◆ **Task instructions**: Every entry must be given again exactly.

◆ **Stored data**:
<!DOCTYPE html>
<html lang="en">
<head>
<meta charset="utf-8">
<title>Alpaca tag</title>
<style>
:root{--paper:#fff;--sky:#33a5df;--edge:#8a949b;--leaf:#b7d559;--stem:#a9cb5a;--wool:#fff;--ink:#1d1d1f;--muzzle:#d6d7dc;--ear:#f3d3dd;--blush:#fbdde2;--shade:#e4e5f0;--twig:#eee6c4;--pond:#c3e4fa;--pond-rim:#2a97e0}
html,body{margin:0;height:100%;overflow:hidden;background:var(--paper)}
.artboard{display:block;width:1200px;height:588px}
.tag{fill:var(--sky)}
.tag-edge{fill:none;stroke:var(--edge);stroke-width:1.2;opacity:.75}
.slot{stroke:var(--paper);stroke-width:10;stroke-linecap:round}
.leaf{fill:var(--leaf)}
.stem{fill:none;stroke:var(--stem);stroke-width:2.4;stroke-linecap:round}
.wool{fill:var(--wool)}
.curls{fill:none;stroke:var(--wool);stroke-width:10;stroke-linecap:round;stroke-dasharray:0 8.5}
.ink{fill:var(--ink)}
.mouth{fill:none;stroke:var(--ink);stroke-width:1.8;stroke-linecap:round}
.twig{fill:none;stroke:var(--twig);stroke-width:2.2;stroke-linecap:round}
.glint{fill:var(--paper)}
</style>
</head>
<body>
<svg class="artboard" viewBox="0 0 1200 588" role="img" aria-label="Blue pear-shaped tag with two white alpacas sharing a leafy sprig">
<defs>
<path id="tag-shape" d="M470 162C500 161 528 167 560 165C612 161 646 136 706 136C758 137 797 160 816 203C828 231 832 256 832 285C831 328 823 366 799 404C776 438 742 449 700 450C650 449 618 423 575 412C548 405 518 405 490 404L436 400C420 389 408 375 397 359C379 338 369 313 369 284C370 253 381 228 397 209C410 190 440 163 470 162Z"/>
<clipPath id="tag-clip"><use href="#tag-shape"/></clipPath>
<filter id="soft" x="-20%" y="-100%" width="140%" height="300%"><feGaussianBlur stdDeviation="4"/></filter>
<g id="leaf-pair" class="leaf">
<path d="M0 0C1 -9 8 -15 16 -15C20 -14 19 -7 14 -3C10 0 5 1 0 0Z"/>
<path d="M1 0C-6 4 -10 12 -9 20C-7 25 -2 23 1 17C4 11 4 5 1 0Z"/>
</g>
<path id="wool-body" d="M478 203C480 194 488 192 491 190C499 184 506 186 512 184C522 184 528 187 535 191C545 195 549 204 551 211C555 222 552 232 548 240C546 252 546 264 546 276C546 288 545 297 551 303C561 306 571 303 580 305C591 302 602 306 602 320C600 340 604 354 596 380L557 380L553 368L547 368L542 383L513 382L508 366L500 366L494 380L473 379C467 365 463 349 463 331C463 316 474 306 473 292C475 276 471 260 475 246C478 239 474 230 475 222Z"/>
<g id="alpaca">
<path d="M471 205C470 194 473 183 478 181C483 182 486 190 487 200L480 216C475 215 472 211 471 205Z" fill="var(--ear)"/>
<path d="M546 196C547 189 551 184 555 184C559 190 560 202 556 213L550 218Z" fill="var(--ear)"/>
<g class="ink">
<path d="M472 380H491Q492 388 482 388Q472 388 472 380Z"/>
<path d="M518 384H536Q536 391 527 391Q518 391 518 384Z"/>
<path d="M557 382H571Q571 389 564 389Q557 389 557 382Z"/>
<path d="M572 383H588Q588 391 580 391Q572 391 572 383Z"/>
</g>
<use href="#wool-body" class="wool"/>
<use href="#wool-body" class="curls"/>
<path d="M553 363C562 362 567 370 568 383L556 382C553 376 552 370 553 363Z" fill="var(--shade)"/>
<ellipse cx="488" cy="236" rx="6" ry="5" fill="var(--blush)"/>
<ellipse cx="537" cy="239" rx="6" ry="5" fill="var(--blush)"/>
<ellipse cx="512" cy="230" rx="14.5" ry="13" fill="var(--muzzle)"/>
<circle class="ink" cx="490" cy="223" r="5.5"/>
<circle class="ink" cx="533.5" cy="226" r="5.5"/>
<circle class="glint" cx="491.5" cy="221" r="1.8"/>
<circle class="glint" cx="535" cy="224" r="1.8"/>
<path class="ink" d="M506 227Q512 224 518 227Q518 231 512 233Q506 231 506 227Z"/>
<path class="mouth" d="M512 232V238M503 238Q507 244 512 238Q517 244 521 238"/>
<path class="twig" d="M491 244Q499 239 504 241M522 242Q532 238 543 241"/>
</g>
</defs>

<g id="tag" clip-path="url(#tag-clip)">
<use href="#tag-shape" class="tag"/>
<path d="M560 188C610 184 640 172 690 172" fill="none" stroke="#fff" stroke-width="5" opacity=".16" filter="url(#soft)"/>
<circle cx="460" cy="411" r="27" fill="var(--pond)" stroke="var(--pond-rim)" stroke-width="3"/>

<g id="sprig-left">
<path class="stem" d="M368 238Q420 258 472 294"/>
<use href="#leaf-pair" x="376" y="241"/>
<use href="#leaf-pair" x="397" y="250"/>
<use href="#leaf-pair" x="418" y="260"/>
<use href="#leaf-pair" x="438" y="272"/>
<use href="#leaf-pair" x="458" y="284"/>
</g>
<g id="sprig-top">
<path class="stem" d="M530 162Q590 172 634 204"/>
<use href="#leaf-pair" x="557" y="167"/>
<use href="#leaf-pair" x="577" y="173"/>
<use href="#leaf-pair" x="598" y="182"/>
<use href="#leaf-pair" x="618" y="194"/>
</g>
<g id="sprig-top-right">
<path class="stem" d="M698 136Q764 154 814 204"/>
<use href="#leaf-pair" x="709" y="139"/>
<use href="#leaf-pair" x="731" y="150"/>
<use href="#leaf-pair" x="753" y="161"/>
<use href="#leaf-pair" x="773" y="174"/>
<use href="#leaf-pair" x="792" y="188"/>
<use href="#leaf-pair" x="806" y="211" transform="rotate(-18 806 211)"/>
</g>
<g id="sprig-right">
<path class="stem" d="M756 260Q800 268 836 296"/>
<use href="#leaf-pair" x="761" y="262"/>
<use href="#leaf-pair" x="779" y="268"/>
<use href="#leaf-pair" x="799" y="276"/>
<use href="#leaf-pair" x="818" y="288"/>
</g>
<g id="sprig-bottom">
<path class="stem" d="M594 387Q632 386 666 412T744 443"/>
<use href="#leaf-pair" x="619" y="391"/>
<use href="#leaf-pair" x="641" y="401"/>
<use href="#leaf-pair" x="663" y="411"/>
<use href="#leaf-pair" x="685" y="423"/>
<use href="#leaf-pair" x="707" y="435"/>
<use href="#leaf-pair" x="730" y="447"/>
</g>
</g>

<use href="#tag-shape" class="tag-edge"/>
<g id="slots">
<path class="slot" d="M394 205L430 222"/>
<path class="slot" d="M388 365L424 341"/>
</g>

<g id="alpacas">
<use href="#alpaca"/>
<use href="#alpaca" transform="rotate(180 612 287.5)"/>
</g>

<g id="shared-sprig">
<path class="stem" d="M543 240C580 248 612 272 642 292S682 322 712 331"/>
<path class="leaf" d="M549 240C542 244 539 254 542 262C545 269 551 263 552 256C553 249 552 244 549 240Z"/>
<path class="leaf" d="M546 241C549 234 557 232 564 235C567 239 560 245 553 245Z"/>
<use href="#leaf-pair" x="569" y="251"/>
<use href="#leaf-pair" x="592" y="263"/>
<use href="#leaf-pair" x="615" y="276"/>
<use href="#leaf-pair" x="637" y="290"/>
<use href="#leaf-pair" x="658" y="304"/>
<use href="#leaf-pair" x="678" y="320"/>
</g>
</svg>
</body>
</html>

◆ **Written reply**:
<!DOCTYPE html>
<html lang="en">
<head>
<meta charset="utf-8">
<title>Alpaca tag</title>
<style>
:root{--paper:#fff;--sky:#33a5df;--edge:#8a949b;--leaf:#b7d559;--stem:#a9cb5a;--wool:#fff;--ink:#1d1d1f;--muzzle:#d6d7dc;--ear:#f3d3dd;--blush:#fbdde2;--shade:#e4e5f0;--twig:#eee6c4;--pond:#c3e4fa;--pond-rim:#2a97e0}
html,body{margin:0;height:100%;overflow:hidden;background:var(--paper)}
.artboard{display:block;width:1200px;height:588px}
.tag{fill:var(--sky)}
.tag-edge{fill:none;stroke:var(--edge);stroke-width:1.2;opacity:.75}
.slot{stroke:var(--paper);stroke-width:10;stroke-linecap:round}
.leaf{fill:var(--leaf)}
.stem{fill:none;stroke:var(--stem);stroke-width:2.4;stroke-linecap:round}
.wool{fill:var(--wool)}
.curls{fill:none;stroke:var(--wool);stroke-width:10;stroke-linecap:round;stroke-dasharray:0 8.5}
.ink{fill:var(--ink)}
.mouth{fill:none;stroke:var(--ink);stroke-width:1.8;stroke-linecap:round}
.twig{fill:none;stroke:var(--twig);stroke-width:2.2;stroke-linecap:round}
.glint{fill:var(--paper)}
</style>
</head>
<body>
<svg class="artboard" viewBox="0 0 1200 588" role="img" aria-label="Blue pear-shaped tag with two white alpacas sharing a leafy sprig">
<defs>
<path id="tag-shape" d="M470 162C500 161 528 167 560 165C612 161 646 136 706 136C758 137 797 160 816 203C828 231 832 256 832 285C831 328 823 366 799 404C776 438 742 449 700 450C650 449 618 423 575 412C548 405 518 405 490 404L436 400C420 389 408 375 397 359C379 338 369 313 369 284C370 253 381 228 397 209C410 190 440 163 470 162Z"/>
<clipPath id="tag-clip"><use href="#tag-shape"/></clipPath>
<filter id="soft" x="-20%" y="-100%" width="140%" height="300%"><feGaussianBlur stdDeviation="4"/></filter>
<g id="leaf-pair" class="leaf">
<path d="M0 0C1 -9 8 -15 16 -15C20 -14 19 -7 14 -3C10 0 5 1 0 0Z"/>
<path d="M1 0C-6 4 -10 12 -9 20C-7 25 -2 23 1 17C4 11 4 5 1 0Z"/>
</g>
<path id="wool-body" d="M478 203C480 194 488 192 491 190C499 184 506 186 512 184C522 184 528 187 535 191C545 195 549 204 551 211C555 222 552 232 548 240C546 252 546 264 546 276C546 288 545 297 551 303C561 306 571 303 580 305C591 302 602 306 602 320C600 340 604 354 596 380L557 380L553 368L547 368L542 383L513 382L508 366L500 366L494 380L473 379C467 365 463 349 463 331C463 316 474 306 473 292C475 276 471 260 475 246C478 239 474 230 475 222Z"/>
<g id="alpaca">
<path d="M471 205C470 194 473 183 478 181C483 182 486 190 487 200L480 216C475 215 472 211 471 205Z" fill="var(--ear)"/>
<path d="M546 196C547 189 551 184 555 184C559 190 560 202 556 213L550 218Z" fill="var(--ear)"/>
<g class="ink">
<path d="M472 380H491Q492 388 482 388Q472 388 472 380Z"/>
<path d="M518 384H536Q536 391 527 391Q518 391 518 384Z"/>
<path d="M557 382H571Q571 389 564 389Q557 389 557 382Z"/>
<path d="M572 383H588Q588 391 580 391Q572 391 572 383Z"/>
</g>
<use href="#wool-body" class="wool"/>
<use href="#wool-body" class="curls"/>
<path d="M553 363C562 362 567 370 568 383L556 382C553 376 552 370 553 363Z" fill="var(--shade)"/>
<ellipse cx="488" cy="236" rx="6" ry="5" fill="var(--blush)"/>
<ellipse cx="537" cy="239" rx="6" ry="5" fill="var(--blush)"/>
<ellipse cx="512" cy="230" rx="14.5" ry="13" fill="var(--muzzle)"/>
<circle class="ink" cx="490" cy="223" r="5.5"/>
<circle class="ink" cx="533.5" cy="226" r="5.5"/>
<circle class="glint" cx="491.5" cy="221" r="1.8"/>
<circle class="glint" cx="535" cy="224" r="1.8"/>
<path class="ink" d="M506 227Q512 224 518 227Q518 231 512 233Q506 231 506 227Z"/>
<path class="mouth" d="M512 232V238M503 238Q507 244 512 238Q517 244 521 238"/>
<path class="twig" d="M491 244Q499 239 504 241M522 242Q532 238 543 241"/>
</g>
</defs>

<g id="tag" clip-path="url(#tag-clip)">
<use href="#tag-shape" class="tag"/>
<path d="M560 188C610 184 640 172 690 172" fill="none" stroke="#fff" stroke-width="5" opacity=".16" filter="url(#soft)"/>
<circle cx="460" cy="411" r="27" fill="var(--pond)" stroke="var(--pond-rim)" stroke-width="3"/>

<g id="sprig-left">
<path class="stem" d="M368 238Q420 258 472 294"/>
<use href="#leaf-pair" x="376" y="241"/>
<use href="#leaf-pair" x="397" y="250"/>
<use href="#leaf-pair" x="418" y="260"/>
<use href="#leaf-pair" x="438" y="272"/>
<use href="#leaf-pair" x="458" y="284"/>
</g>
<g id="sprig-top">
<path class="stem" d="M530 162Q590 172 634 204"/>
<use href="#leaf-pair" x="557" y="167"/>
<use href="#leaf-pair" x="577" y="173"/>
<use href="#leaf-pair" x="598" y="182"/>
<use href="#leaf-pair" x="618" y="194"/>
</g>
<g id="sprig-top-right">
<path class="stem" d="M698 136Q764 154 814 204"/>
<use href="#leaf-pair" x="709" y="139"/>
<use href="#leaf-pair" x="731" y="150"/>
<use href="#leaf-pair" x="753" y="161"/>
<use href="#leaf-pair" x="773" y="174"/>
<use href="#leaf-pair" x="792" y="188"/>
<use href="#leaf-pair" x="806" y="211" transform="rotate(-18 806 211)"/>
</g>
<g id="sprig-right">
<path class="stem" d="M756 260Q800 268 836 296"/>
<use href="#leaf-pair" x="761" y="262"/>
<use href="#leaf-pair" x="779" y="268"/>
<use href="#leaf-pair" x="799" y="276"/>
<use href="#leaf-pair" x="818" y="288"/>
</g>
<g id="sprig-bottom">
<path class="stem" d="M594 387Q632 386 666 412T744 443"/>
<use href="#leaf-pair" x="619" y="391"/>
<use href="#leaf-pair" x="641" y="401"/>
<use href="#leaf-pair" x="663" y="411"/>
<use href="#leaf-pair" x="685" y="423"/>
<use href="#leaf-pair" x="707" y="435"/>
<use href="#leaf-pair" x="730" y="447"/>
</g>
</g>

<use href="#tag-shape" class="tag-edge"/>
<g id="slots">
<path class="slot" d="M394 205L430 222"/>
<path class="slot" d="M388 365L424 341"/>
</g>

<g id="alpacas">
<use href="#alpaca"/>
<use href="#alpaca" transform="rotate(180 612 287.5)"/>
</g>

<g id="shared-sprig">
<path class="stem" d="M543 240C580 248 612 272 642 292S682 322 712 331"/>
<path class="leaf" d="M549 240C542 244 539 254 542 262C545 269 551 263 552 256C553 249 552 244 549 240Z"/>
<path class="leaf" d="M546 241C549 234 557 232 564 235C567 239 560 245 553 245Z"/>
<use href="#leaf-pair" x="569" y="251"/>
<use href="#leaf-pair" x="592" y="263"/>
<use href="#leaf-pair" x="615" y="276"/>
<use href="#leaf-pair" x="637" y="290"/>
<use href="#leaf-pair" x="658" y="304"/>
<use href="#leaf-pair" x="678" y="320"/>
</g>
</svg>
</body>
</html>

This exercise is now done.